··· MATERIAL PROVIDED

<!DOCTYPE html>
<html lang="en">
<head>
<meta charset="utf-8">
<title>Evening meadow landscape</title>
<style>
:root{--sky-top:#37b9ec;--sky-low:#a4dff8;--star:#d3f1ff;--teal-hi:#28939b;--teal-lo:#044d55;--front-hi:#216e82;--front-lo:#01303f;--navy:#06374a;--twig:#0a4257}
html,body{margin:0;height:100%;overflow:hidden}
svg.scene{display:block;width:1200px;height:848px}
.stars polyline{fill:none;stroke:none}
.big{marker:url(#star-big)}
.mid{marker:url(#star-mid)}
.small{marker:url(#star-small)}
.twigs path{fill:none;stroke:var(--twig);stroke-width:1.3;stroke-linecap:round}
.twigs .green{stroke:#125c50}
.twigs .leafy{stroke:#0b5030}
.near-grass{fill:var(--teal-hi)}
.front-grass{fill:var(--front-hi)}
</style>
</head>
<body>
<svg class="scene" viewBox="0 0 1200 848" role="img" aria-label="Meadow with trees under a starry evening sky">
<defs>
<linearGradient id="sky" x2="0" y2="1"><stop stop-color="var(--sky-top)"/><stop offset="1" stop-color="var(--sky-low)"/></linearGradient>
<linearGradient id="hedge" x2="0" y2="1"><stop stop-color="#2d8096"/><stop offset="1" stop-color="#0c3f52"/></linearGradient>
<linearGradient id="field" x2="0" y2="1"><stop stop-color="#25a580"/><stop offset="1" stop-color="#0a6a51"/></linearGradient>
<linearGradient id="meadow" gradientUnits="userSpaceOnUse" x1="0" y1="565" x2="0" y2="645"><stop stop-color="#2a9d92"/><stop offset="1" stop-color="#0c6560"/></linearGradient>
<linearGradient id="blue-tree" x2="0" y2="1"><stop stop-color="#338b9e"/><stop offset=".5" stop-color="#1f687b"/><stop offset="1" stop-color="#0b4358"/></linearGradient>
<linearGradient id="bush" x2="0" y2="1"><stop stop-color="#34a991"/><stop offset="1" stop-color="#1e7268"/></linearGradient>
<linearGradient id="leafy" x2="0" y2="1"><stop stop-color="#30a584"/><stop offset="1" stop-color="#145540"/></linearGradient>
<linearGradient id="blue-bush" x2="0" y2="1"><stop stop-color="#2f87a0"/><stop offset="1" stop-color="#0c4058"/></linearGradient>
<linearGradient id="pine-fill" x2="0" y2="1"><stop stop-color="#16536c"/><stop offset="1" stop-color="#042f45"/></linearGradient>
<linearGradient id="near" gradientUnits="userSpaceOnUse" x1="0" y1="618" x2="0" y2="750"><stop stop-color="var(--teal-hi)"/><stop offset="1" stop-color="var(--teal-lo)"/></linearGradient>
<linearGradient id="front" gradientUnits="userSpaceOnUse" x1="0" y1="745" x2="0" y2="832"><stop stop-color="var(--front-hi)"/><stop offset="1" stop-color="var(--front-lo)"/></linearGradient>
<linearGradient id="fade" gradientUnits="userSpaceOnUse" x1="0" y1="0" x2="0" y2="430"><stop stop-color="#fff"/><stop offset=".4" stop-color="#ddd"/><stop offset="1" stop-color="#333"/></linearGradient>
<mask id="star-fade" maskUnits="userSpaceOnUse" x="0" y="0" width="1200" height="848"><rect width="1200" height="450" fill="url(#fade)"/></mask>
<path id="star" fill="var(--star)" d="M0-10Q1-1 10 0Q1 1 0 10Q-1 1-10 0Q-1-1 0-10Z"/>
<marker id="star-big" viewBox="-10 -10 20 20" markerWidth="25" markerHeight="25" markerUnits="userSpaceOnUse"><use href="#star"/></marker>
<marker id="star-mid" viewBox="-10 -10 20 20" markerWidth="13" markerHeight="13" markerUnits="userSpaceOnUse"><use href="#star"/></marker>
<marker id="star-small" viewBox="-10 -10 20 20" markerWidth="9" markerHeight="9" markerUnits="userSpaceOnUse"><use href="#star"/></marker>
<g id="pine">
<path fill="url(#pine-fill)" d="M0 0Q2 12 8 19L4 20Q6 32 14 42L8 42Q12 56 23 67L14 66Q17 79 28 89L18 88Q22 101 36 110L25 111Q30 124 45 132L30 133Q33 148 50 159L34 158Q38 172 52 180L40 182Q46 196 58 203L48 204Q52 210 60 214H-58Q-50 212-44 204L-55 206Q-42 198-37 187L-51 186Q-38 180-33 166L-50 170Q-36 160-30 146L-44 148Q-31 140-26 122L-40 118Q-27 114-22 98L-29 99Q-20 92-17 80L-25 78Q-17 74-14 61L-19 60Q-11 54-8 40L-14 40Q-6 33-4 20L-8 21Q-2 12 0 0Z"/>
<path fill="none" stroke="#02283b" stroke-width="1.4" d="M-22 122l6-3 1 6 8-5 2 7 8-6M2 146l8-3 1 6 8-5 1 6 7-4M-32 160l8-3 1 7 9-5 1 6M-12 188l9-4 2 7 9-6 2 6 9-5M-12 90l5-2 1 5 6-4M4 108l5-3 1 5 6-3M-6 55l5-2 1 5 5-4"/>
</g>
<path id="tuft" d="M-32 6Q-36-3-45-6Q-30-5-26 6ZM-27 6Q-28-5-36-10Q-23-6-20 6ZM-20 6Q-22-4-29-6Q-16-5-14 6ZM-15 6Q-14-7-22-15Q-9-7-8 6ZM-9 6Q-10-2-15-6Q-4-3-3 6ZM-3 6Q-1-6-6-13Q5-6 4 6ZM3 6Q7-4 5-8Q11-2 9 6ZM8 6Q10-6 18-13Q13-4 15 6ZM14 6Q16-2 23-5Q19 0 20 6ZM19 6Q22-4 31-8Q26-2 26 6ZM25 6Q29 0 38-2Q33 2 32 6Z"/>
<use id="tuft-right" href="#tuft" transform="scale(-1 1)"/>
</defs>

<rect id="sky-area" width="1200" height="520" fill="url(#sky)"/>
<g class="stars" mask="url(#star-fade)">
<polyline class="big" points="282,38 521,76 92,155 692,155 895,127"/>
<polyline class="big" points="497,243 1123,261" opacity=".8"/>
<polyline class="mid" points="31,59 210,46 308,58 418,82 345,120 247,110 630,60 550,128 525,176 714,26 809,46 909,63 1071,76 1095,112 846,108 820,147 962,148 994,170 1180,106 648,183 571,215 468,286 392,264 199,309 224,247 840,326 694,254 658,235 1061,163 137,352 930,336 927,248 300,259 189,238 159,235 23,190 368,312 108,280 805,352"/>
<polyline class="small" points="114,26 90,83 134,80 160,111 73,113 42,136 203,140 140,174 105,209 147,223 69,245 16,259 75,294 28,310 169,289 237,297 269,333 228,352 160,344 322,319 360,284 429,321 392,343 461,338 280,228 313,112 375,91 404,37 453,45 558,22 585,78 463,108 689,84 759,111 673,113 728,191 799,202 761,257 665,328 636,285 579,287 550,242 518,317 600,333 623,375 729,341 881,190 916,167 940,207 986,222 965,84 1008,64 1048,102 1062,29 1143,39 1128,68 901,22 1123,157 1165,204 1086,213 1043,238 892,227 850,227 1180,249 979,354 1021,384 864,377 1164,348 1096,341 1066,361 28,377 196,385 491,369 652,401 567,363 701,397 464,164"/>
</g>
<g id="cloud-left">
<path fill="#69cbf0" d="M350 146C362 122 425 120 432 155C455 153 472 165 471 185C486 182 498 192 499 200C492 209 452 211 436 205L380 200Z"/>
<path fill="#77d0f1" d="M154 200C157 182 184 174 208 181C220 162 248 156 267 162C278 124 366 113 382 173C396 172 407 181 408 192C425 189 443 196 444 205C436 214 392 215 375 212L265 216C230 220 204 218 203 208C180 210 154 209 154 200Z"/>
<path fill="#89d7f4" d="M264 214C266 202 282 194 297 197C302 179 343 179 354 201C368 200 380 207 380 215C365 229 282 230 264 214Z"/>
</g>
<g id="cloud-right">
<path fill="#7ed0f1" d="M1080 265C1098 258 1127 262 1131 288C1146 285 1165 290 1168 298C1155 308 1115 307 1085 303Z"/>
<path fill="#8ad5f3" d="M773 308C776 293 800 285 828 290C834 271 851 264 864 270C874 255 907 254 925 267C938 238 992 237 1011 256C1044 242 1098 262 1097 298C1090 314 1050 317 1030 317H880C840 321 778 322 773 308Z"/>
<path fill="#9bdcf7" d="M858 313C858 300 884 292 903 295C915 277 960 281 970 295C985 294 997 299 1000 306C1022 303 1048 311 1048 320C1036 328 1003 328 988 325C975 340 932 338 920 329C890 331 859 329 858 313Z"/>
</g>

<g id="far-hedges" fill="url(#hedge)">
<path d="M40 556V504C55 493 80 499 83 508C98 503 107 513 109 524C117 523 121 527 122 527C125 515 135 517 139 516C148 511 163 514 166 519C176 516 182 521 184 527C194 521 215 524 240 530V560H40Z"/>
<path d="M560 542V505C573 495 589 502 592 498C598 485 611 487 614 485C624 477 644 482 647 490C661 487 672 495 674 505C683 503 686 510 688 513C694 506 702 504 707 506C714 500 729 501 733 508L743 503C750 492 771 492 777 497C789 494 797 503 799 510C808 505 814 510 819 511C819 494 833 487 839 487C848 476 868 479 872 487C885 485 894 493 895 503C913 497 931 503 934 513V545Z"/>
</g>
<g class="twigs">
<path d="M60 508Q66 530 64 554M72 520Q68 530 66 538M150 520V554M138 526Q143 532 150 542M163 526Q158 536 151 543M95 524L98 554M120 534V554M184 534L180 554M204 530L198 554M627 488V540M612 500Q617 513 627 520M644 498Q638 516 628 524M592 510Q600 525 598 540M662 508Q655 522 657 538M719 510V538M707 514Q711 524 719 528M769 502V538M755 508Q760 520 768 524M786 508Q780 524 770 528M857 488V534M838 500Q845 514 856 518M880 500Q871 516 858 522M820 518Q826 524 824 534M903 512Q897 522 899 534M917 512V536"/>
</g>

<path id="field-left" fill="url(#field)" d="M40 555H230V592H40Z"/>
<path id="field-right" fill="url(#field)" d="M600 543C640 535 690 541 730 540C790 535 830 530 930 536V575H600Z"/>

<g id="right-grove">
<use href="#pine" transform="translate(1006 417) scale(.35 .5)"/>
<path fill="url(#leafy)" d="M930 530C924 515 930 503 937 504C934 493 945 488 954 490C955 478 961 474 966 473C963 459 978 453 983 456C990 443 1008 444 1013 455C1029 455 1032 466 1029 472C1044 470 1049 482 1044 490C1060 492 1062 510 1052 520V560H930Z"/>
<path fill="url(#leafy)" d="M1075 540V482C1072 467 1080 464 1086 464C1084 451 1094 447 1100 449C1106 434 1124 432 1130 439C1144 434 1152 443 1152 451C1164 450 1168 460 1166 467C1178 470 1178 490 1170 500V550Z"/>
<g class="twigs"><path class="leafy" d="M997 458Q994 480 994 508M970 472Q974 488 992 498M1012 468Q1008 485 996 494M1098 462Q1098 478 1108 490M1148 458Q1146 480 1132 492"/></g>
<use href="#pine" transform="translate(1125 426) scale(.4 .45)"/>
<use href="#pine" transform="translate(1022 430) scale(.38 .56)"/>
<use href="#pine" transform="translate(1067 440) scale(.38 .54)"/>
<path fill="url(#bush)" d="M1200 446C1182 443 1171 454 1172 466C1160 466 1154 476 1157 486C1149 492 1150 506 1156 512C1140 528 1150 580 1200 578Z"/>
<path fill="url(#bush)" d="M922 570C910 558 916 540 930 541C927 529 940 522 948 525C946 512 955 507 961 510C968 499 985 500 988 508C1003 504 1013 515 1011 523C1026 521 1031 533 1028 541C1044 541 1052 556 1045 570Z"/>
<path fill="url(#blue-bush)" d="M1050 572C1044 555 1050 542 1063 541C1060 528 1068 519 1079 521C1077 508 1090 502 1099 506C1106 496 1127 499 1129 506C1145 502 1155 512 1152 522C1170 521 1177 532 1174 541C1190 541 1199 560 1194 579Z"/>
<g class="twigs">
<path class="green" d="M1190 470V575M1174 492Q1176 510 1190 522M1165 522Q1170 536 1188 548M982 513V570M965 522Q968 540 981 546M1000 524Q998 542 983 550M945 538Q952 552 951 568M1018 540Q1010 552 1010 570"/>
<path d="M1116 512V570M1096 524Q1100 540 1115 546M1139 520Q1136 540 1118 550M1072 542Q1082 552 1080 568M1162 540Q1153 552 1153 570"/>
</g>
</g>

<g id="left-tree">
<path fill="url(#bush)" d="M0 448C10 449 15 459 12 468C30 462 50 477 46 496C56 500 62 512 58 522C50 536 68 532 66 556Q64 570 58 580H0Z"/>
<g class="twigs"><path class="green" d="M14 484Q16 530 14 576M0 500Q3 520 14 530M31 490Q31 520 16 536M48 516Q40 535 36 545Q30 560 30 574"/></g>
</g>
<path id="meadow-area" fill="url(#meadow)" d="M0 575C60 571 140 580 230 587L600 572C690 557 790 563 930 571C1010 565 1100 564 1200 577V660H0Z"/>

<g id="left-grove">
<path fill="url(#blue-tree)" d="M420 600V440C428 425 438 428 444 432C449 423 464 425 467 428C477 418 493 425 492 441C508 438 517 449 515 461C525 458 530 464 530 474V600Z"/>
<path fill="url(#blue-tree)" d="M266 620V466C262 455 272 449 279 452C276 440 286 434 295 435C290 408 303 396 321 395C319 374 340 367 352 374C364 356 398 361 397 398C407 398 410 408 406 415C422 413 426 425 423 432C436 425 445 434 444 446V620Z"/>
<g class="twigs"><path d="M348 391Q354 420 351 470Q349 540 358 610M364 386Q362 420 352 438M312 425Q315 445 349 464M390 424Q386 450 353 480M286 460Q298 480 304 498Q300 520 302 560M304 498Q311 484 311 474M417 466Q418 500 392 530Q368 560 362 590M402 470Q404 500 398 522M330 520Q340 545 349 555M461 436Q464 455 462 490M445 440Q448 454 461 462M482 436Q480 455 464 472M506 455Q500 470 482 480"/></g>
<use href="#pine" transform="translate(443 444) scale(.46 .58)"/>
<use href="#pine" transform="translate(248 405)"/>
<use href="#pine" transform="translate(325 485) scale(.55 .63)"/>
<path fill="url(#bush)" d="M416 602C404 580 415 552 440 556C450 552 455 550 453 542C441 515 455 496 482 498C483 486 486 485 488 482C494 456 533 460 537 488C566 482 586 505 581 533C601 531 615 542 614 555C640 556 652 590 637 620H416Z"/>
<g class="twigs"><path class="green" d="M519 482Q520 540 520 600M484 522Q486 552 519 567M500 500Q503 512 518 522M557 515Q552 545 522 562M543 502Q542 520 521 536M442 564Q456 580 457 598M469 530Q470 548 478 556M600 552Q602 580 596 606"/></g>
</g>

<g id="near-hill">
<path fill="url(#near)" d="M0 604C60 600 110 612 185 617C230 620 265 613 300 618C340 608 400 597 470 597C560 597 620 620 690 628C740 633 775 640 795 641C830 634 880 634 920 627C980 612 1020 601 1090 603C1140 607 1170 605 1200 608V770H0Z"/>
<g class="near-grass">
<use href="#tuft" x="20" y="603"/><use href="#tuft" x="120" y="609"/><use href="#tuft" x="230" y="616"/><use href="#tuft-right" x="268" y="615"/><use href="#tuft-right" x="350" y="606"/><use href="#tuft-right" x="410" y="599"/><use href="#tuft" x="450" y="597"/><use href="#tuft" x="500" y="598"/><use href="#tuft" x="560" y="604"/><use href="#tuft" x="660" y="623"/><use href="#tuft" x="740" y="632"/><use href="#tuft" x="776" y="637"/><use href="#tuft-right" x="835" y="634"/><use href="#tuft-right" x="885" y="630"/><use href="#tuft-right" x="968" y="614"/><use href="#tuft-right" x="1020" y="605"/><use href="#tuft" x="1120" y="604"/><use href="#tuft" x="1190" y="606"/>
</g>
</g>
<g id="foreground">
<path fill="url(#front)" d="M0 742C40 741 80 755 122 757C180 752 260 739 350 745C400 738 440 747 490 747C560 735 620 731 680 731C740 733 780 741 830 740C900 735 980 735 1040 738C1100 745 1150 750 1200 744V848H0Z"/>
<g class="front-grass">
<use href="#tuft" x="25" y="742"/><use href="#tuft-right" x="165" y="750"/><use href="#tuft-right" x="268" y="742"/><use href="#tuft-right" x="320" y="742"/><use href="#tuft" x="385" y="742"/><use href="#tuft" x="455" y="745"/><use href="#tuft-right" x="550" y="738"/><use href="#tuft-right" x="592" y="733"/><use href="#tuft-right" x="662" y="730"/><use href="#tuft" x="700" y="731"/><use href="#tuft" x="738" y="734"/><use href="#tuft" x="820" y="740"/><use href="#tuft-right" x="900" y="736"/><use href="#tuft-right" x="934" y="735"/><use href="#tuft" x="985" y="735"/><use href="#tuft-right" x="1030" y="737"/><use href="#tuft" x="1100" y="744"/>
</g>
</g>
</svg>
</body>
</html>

······

◆ ACTIVITY ◆
Line count for the word "leafy": tally the lines in the records that include it and give only the result.

◆ REPLY TO THE EXERCISE ◆
5